(RECORDS FOR THE TASK Opens)

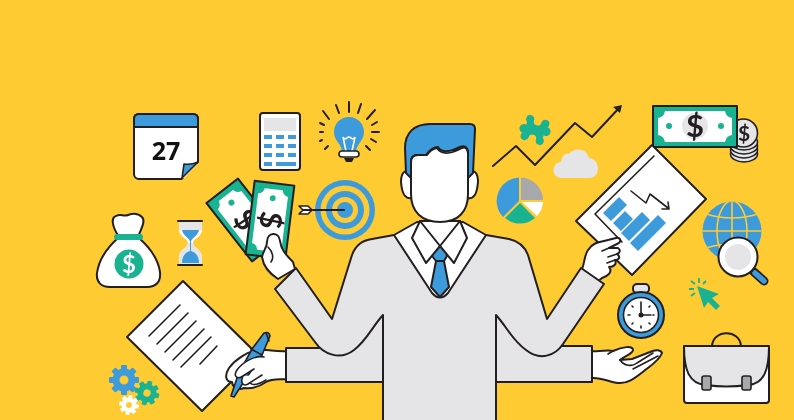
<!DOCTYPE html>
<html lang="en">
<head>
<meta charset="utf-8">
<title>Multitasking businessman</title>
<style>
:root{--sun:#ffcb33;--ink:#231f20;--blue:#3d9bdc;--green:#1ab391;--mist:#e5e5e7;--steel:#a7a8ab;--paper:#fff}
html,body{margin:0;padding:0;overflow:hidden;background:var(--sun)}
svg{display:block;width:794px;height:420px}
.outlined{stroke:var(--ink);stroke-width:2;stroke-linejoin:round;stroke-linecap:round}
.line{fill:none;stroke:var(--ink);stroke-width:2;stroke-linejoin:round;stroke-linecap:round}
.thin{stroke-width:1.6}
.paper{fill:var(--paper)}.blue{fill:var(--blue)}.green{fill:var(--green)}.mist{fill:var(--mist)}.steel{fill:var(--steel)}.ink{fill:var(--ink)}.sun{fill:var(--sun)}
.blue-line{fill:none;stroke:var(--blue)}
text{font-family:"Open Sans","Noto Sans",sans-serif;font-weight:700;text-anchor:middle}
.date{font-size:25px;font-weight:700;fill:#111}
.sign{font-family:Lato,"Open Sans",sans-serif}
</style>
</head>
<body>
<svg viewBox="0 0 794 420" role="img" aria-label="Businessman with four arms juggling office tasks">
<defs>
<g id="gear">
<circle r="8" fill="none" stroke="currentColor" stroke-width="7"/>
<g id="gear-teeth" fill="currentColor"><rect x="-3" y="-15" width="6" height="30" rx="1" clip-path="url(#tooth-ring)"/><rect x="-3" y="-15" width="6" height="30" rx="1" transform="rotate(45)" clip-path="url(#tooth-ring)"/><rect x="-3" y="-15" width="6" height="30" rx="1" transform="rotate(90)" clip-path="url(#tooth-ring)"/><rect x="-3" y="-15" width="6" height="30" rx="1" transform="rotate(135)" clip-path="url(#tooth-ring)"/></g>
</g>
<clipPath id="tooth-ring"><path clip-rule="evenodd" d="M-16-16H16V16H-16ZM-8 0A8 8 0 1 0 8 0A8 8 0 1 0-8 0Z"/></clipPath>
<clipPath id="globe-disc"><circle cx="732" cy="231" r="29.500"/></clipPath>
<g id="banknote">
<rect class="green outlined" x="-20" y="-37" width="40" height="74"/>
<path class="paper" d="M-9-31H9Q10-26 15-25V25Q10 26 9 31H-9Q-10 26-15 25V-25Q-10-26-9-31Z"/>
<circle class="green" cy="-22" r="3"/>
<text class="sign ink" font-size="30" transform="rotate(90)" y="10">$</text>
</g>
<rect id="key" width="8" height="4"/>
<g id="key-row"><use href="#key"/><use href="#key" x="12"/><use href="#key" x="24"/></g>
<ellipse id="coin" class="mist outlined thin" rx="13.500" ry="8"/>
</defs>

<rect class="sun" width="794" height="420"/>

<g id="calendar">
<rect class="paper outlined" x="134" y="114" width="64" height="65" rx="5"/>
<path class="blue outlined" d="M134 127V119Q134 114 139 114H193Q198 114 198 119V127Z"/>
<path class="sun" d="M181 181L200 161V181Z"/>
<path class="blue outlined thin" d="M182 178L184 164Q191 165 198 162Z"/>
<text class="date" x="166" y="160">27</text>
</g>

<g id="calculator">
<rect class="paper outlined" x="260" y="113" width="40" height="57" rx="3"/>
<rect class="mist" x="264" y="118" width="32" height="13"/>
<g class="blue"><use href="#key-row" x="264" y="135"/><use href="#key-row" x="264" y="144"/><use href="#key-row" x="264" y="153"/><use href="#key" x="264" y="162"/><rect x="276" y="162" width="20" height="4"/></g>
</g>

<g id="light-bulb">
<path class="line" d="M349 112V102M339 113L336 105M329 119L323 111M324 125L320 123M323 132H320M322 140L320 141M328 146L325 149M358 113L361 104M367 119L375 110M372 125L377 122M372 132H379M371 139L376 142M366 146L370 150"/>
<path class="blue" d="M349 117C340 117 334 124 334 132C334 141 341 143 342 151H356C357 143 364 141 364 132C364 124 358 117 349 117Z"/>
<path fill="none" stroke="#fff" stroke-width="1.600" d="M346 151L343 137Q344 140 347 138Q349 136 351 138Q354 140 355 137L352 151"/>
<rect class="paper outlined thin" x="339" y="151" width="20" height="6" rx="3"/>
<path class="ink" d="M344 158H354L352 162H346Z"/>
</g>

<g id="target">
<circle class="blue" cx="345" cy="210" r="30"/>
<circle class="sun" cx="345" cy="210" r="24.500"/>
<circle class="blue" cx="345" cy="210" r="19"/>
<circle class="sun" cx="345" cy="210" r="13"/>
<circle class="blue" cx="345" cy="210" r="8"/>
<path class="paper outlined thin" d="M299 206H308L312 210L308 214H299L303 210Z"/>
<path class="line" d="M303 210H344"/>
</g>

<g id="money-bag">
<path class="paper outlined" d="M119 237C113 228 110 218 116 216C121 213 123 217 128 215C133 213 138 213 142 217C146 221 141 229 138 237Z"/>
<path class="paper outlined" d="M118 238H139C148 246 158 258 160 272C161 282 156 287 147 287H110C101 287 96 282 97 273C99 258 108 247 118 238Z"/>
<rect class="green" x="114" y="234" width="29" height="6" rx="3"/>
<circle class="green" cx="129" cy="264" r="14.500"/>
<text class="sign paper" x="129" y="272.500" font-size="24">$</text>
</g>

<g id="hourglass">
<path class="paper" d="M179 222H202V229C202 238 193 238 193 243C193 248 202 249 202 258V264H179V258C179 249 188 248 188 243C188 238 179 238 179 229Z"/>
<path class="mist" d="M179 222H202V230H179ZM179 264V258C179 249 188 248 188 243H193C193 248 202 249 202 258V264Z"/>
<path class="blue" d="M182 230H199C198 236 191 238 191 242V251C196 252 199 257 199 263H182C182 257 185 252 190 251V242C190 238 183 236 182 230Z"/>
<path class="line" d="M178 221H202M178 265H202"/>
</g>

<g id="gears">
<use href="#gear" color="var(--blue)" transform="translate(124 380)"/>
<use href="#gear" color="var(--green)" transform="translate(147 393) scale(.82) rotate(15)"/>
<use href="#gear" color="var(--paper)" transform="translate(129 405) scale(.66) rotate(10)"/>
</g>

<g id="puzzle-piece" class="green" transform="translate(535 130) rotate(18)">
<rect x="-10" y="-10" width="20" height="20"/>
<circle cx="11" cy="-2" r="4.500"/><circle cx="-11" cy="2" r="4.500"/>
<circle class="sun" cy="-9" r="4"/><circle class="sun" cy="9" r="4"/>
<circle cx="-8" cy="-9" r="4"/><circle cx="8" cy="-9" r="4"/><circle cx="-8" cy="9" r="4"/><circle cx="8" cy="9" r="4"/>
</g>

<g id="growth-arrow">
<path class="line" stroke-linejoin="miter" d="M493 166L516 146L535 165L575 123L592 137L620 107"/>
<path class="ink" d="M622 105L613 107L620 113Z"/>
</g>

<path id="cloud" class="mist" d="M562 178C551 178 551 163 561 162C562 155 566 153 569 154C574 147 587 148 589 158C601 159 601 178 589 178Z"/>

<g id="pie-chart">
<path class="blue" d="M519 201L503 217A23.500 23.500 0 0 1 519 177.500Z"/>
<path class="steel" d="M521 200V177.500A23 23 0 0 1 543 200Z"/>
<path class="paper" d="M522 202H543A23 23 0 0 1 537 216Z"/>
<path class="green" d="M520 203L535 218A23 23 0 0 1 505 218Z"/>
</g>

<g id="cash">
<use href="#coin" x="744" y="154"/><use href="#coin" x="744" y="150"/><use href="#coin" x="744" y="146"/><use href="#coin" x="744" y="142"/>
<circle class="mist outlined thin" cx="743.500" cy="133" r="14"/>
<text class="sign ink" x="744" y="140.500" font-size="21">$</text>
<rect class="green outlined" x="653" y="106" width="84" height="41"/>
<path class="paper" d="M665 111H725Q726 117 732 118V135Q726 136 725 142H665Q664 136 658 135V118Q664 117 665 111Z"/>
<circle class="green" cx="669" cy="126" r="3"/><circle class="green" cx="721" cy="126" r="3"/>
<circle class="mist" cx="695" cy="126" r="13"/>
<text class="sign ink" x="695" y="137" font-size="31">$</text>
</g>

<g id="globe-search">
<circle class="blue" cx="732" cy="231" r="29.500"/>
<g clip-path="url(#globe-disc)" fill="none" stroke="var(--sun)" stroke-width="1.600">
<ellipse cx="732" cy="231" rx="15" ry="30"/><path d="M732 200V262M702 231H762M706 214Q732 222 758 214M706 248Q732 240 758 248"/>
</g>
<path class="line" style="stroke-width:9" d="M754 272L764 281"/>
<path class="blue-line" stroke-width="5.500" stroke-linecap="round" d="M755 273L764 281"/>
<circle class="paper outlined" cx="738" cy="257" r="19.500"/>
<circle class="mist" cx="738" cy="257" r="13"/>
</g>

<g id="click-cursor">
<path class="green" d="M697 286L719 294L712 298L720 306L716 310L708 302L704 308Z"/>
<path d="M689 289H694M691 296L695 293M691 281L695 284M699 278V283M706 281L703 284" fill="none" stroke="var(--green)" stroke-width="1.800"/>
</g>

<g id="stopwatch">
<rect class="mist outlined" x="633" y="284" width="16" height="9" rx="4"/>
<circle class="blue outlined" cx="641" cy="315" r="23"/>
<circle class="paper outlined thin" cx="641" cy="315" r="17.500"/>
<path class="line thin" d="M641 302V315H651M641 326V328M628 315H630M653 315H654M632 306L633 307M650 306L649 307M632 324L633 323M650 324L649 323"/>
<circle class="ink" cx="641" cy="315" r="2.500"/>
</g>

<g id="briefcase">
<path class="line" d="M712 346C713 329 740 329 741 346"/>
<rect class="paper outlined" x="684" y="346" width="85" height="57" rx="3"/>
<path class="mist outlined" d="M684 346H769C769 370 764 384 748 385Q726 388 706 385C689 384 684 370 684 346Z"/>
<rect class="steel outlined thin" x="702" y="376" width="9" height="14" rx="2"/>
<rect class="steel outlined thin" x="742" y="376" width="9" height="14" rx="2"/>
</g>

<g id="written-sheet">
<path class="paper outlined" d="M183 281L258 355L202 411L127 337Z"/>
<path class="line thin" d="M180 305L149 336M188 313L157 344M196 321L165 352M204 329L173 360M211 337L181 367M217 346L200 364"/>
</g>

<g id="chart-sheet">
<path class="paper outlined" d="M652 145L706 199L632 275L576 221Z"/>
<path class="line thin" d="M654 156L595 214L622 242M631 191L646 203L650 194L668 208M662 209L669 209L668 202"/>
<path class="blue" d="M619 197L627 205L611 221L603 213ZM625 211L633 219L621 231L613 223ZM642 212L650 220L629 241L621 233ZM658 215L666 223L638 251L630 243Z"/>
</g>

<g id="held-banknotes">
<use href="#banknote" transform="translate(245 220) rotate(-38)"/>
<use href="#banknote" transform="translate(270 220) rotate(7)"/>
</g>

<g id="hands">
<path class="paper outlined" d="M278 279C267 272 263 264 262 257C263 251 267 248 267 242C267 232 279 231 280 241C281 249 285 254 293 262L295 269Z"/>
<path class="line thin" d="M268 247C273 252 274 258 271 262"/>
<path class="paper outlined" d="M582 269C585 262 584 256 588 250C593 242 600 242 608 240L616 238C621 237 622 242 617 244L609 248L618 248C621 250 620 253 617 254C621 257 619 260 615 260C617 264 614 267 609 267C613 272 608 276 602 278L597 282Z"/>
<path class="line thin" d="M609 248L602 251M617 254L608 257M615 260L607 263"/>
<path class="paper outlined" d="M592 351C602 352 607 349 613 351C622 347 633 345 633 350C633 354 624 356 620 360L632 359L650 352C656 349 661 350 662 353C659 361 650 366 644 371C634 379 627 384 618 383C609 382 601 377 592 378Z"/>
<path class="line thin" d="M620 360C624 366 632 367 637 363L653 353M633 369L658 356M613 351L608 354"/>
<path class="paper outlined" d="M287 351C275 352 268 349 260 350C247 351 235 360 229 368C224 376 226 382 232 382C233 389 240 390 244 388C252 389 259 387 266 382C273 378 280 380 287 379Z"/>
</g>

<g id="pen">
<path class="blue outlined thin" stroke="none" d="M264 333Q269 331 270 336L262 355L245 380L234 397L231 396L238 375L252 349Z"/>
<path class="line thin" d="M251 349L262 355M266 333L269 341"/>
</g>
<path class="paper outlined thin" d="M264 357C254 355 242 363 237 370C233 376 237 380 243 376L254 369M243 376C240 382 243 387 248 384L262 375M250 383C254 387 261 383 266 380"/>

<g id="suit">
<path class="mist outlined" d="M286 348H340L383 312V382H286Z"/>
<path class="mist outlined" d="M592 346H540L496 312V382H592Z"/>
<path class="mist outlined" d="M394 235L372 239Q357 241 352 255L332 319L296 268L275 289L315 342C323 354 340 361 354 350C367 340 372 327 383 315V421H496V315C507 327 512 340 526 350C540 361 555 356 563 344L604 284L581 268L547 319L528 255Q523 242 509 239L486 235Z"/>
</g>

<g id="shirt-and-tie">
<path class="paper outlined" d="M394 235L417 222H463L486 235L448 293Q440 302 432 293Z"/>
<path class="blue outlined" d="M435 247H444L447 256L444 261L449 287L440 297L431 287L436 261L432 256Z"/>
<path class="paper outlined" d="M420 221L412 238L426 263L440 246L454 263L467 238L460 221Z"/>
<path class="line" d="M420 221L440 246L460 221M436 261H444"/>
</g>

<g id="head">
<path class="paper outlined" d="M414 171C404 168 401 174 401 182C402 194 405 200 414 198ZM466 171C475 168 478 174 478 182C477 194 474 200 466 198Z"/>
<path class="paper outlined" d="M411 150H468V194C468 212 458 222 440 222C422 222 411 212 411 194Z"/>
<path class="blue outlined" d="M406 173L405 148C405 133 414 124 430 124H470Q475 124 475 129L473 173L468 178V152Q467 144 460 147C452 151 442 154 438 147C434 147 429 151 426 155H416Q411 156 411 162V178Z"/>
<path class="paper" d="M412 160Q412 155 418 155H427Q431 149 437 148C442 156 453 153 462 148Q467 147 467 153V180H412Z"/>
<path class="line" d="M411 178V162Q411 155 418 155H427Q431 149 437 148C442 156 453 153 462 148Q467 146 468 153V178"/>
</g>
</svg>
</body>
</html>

(RECORDS FOR THE TASK Closes)

* ACTIVITY:
Copy the lines above exactly, beginning at the line that has "200V262M702 231H762M706 214Q732" and stopping after the line that has "346C713 329 740", and omit the rest.

* WRITTEN SOLUTION:
<ellipse cx="732" cy="231" rx="15" ry="30"/><path d="M732 200V262M702 231H762M706 214Q732 222 758 214M706 248Q732 240 758 248"/>
</g>
<path class="line" style="stroke-width:9" d="M754 272L764 281"/>
<path class="blue-line" stroke-width="5.500" stroke-linecap="round" d="M755 273L764 281"/>
<circle class="paper outlined" cx="738" cy="257" r="19.500"/>
<circle class="mist" cx="738" cy="257" r="13"/>
</g>

<g id="click-cursor">
<path class="green" d="M697 286L719 294L712 298L720 306L716 310L708 302L704 308Z"/>
<path d="M689 289H694M691 296L695 293M691 281L695 284M699 278V283M706 281L703 284" fill="none" stroke="var(--green)" stroke-width="1.800"/>
</g>

<g id="stopwatch">
<rect class="mist outlined" x="633" y="284" width="16" height="9" rx="4"/>
<circle class="blue outlined" cx="641" cy="315" r="23"/>
<circle class="paper outlined thin" cx="641" cy="315" r="17.500"/>
<path class="line thin" d="M641 302V315H651M641 326V328M628 315H630M653 315H654M632 306L633 307M650 306L649 307M632 324L633 323M650 324L649 323"/>
<circle class="ink" cx="641" cy="315" r="2.500"/>
</g>

<g id="briefcase">
<path class="line" d="M712 346C713 329 740 329 741 346"/>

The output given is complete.